After the time of Valentin, Crollius, who lived in the last half of the sixteenth century, seems to have been best acquainted with this powder, and to have principally made it known 1589 : at any rate his works are referred to by most of the modern writers. He calls it aurum volatile, and speaks of its being useful in medicine. The name aurum fulminans  was, as far as I know, first used by Beguin 1590. The method of preparing it is described by Kircher, who considers it as a thing uncommon, and who calls it pulvis pyrius aureus 1591 .

Footnotes

1584  [That this and other similar chemical phænomena may be of more advantage than as affording merely subjects for speculation to the philosopher, although not immediately applicable to any useful purpose, may be inferred from the valuable application of fulminating mercury, a somewhat similar compound to that under consideration. This, at first, as with fulminating gold at present, was a mere curiosity; it has recently caused the almost complete substitution of percussion for flint locks in fire-arms, which in addition to the greater certainty caused by the increased rapidity of the discharge, œconomises the quantity of powder requisite.
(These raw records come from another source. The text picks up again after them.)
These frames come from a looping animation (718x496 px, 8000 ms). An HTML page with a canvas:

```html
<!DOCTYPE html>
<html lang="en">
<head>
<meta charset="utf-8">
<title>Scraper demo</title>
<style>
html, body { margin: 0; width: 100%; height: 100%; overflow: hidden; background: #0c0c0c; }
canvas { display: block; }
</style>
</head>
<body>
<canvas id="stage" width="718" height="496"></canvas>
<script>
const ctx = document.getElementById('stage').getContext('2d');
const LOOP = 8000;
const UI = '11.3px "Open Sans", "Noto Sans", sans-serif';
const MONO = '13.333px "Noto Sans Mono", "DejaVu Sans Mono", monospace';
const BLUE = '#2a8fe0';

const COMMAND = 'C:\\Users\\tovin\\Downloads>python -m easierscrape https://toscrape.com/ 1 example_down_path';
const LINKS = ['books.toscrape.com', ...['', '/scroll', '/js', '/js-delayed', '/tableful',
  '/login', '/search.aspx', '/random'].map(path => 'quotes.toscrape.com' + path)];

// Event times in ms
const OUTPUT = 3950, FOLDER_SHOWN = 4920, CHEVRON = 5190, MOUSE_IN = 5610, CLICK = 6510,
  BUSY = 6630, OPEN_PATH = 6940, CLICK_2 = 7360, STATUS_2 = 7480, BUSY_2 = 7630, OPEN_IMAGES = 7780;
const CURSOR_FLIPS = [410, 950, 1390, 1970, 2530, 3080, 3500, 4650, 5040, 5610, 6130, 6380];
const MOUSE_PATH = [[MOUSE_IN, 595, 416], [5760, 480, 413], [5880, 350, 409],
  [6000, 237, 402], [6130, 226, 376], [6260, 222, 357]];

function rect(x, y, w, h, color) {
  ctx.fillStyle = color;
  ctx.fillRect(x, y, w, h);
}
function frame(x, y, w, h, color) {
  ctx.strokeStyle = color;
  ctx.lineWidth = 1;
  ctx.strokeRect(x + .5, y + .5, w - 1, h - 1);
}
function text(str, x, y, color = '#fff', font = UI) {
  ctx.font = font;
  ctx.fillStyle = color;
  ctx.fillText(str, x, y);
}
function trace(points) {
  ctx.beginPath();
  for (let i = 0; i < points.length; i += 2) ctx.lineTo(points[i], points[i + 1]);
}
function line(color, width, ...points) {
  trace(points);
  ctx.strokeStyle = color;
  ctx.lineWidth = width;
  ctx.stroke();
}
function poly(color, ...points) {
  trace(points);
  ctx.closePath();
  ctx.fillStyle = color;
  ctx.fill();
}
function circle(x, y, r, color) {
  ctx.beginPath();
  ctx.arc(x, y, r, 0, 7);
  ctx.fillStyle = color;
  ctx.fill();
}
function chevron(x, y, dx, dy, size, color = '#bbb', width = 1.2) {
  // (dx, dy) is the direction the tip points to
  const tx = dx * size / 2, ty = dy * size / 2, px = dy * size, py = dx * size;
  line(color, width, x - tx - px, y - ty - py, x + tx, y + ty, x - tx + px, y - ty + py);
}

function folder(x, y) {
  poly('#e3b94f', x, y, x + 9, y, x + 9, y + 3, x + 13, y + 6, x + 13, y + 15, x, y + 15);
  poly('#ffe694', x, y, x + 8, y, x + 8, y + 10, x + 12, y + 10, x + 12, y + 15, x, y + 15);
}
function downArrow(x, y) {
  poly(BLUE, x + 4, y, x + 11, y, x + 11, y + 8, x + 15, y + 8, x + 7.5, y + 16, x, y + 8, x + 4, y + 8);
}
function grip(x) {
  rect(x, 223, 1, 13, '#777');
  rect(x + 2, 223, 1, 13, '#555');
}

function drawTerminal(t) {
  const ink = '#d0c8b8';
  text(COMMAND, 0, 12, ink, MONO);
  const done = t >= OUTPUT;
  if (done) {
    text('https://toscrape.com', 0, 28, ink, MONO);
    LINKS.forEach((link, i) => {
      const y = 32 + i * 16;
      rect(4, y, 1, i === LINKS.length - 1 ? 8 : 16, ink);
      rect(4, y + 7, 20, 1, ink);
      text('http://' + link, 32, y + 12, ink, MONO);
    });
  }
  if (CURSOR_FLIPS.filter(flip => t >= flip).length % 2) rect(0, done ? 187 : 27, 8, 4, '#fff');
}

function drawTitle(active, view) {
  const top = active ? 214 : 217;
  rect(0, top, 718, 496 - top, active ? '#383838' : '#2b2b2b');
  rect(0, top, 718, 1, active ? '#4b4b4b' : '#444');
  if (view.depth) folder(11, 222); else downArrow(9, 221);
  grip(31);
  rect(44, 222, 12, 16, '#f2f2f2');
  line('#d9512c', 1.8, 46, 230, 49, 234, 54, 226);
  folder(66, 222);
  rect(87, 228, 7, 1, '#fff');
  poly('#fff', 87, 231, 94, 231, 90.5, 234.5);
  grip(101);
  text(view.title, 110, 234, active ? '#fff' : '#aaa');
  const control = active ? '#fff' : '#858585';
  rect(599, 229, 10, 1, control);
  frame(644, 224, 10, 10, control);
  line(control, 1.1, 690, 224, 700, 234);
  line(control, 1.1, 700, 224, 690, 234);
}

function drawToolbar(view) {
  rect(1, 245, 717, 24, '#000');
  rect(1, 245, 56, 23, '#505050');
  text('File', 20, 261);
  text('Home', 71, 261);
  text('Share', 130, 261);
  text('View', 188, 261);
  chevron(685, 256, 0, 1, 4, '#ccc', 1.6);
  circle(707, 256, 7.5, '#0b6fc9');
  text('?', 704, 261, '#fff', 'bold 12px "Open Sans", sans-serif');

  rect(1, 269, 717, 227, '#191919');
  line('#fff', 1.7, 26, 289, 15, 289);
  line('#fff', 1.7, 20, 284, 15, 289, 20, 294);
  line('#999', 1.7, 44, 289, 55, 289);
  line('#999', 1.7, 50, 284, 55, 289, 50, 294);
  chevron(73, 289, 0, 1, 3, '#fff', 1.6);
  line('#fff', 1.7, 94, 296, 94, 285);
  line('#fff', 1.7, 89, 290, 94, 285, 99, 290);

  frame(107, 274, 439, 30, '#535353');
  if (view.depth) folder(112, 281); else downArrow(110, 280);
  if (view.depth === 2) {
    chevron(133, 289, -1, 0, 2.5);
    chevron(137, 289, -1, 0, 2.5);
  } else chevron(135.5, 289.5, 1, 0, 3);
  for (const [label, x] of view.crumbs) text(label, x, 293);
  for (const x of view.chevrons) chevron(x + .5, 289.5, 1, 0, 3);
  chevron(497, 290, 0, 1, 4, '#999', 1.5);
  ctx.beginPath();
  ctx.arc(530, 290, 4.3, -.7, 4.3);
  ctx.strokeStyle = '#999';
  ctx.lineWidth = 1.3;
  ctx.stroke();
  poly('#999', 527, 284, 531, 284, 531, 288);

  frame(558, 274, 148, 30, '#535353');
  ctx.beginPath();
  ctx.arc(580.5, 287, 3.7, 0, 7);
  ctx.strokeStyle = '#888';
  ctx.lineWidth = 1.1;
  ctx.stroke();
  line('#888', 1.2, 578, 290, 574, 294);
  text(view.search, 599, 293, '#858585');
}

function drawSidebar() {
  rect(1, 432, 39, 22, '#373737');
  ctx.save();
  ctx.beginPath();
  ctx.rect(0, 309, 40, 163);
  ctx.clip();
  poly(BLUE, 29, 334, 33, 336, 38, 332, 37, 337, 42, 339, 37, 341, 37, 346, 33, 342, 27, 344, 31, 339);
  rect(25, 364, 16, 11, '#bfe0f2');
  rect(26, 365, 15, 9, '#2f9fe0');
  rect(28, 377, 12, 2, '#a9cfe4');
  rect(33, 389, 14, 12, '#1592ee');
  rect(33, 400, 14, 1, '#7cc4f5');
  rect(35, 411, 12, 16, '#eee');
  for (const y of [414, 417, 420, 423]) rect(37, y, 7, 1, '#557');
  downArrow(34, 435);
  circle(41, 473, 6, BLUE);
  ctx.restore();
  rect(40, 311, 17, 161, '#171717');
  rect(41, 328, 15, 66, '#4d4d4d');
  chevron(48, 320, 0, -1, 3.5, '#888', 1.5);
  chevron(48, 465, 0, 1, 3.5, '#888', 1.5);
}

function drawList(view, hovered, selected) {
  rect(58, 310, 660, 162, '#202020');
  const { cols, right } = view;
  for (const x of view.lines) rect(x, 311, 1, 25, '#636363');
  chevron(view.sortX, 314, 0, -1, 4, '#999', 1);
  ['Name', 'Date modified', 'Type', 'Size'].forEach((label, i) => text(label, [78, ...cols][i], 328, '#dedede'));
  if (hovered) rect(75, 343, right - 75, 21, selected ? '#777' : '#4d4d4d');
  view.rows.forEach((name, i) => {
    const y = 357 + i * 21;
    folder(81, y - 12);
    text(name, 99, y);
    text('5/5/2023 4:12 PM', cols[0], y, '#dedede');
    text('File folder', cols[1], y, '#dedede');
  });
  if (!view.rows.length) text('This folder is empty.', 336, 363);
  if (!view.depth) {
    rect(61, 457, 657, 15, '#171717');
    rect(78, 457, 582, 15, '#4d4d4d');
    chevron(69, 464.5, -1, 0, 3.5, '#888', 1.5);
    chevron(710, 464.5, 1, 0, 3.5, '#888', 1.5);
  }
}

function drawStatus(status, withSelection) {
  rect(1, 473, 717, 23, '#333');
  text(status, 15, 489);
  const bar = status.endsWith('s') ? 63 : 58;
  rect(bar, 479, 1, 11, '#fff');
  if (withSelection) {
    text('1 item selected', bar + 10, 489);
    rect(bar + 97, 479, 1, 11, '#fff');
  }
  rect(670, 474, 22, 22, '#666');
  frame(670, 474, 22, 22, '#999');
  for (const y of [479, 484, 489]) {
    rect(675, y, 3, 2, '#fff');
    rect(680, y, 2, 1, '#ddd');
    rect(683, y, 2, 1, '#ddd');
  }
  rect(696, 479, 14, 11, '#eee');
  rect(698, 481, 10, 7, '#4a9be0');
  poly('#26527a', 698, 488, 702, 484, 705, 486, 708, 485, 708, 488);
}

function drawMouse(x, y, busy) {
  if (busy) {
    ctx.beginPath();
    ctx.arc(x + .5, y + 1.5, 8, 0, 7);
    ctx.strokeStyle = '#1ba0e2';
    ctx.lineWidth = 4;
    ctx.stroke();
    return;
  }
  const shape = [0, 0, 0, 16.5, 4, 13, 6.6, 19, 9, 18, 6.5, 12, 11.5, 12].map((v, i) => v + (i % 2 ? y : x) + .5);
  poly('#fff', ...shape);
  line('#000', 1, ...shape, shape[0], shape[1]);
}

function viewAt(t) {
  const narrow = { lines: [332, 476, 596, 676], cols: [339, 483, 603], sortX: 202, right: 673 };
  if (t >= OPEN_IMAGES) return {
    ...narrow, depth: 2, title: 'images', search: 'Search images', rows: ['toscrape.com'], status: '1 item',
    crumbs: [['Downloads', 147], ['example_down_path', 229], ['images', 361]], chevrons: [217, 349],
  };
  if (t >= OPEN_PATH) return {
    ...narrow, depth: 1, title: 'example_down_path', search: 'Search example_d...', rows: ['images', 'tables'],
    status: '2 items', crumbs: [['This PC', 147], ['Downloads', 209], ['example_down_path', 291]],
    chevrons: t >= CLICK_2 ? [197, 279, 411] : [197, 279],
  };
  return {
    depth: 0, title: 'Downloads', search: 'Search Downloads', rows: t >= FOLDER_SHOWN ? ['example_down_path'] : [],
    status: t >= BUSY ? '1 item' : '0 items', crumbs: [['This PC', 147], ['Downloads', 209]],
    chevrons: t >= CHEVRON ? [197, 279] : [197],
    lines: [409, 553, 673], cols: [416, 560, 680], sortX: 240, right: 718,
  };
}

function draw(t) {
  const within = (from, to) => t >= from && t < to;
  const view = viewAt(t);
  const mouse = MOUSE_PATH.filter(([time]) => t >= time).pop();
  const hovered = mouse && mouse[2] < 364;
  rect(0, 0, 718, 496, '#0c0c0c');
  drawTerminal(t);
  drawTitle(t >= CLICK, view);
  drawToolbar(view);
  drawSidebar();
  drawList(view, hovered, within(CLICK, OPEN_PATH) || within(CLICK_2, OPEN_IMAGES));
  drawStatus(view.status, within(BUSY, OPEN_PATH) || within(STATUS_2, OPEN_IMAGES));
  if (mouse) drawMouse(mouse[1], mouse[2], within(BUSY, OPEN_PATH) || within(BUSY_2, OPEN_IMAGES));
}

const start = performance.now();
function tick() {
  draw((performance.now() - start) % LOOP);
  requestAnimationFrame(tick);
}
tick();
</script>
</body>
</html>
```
Fulminating mercury is made by dissolving mercury in nitric acid and pouring the solution into warm alcohol. Effervescence ensues. When this has ceased, the mixture is poured upon a filter, and well-washed with water; after draining, the filter is expanded upon plated copper or stone-ware, heated to 212° by steam or hot water. Dr. Ure recommends that the powder be mixed with a solution of mastic in spirits of turpentine, to cause attachment. Its extensive use in making percussion-caps is well-known. It is however a very dangerous substance to experiment with, owing to the readiness with which it explodes, and has caused many very serious accidents.]

1585  Spielmann, Institut. Chem. p. 288.

1586  See Preface of B. N. Petræus to the Works of Valentin, Hamb. 1717, 8vo.

1587  Fr. Basilii Valentini Letztes Testament; Von G. P. Nenter. Strasb. 1712, 8vo, p. 223.

1588  See Bergmann on Pulvis fulminans, in his Opuscula Physica et Chemica, 1780, 8vo, ii. p. 133.

1589  O. Crollii Basilica Chymica. Franc. (1609), 4to, p. 211.

1590  J. Beguini Tyrocinium Chymicum was printed for the first time at Paris, in 1608, 12mo. In the French translation, Les élémens de chymie, revues, expliquez, etc., par J. L. de Roy; Paris, 1626, 8vo, the receipt for making or fulminant  may be found p. 314.

1591  Kircheri Magnes. Coloniæ, 1643, 4to, p. 548. The author says that he found the receipt for preparing it in Liber insignis de incendio Vesuvii. That I might know whether this work contained anything respecting the history of aurum fulminans, I inquired after it. Kircher undoubtedly meant Incendio del Monte Vesuvio, di Pietro Castelli; in Roma 1632, 4to: but the directions given there, p. 46, for making oro fulminante, are taken from Crollius. Nothing further is to be found in Kircher's Mundus Subterraneus.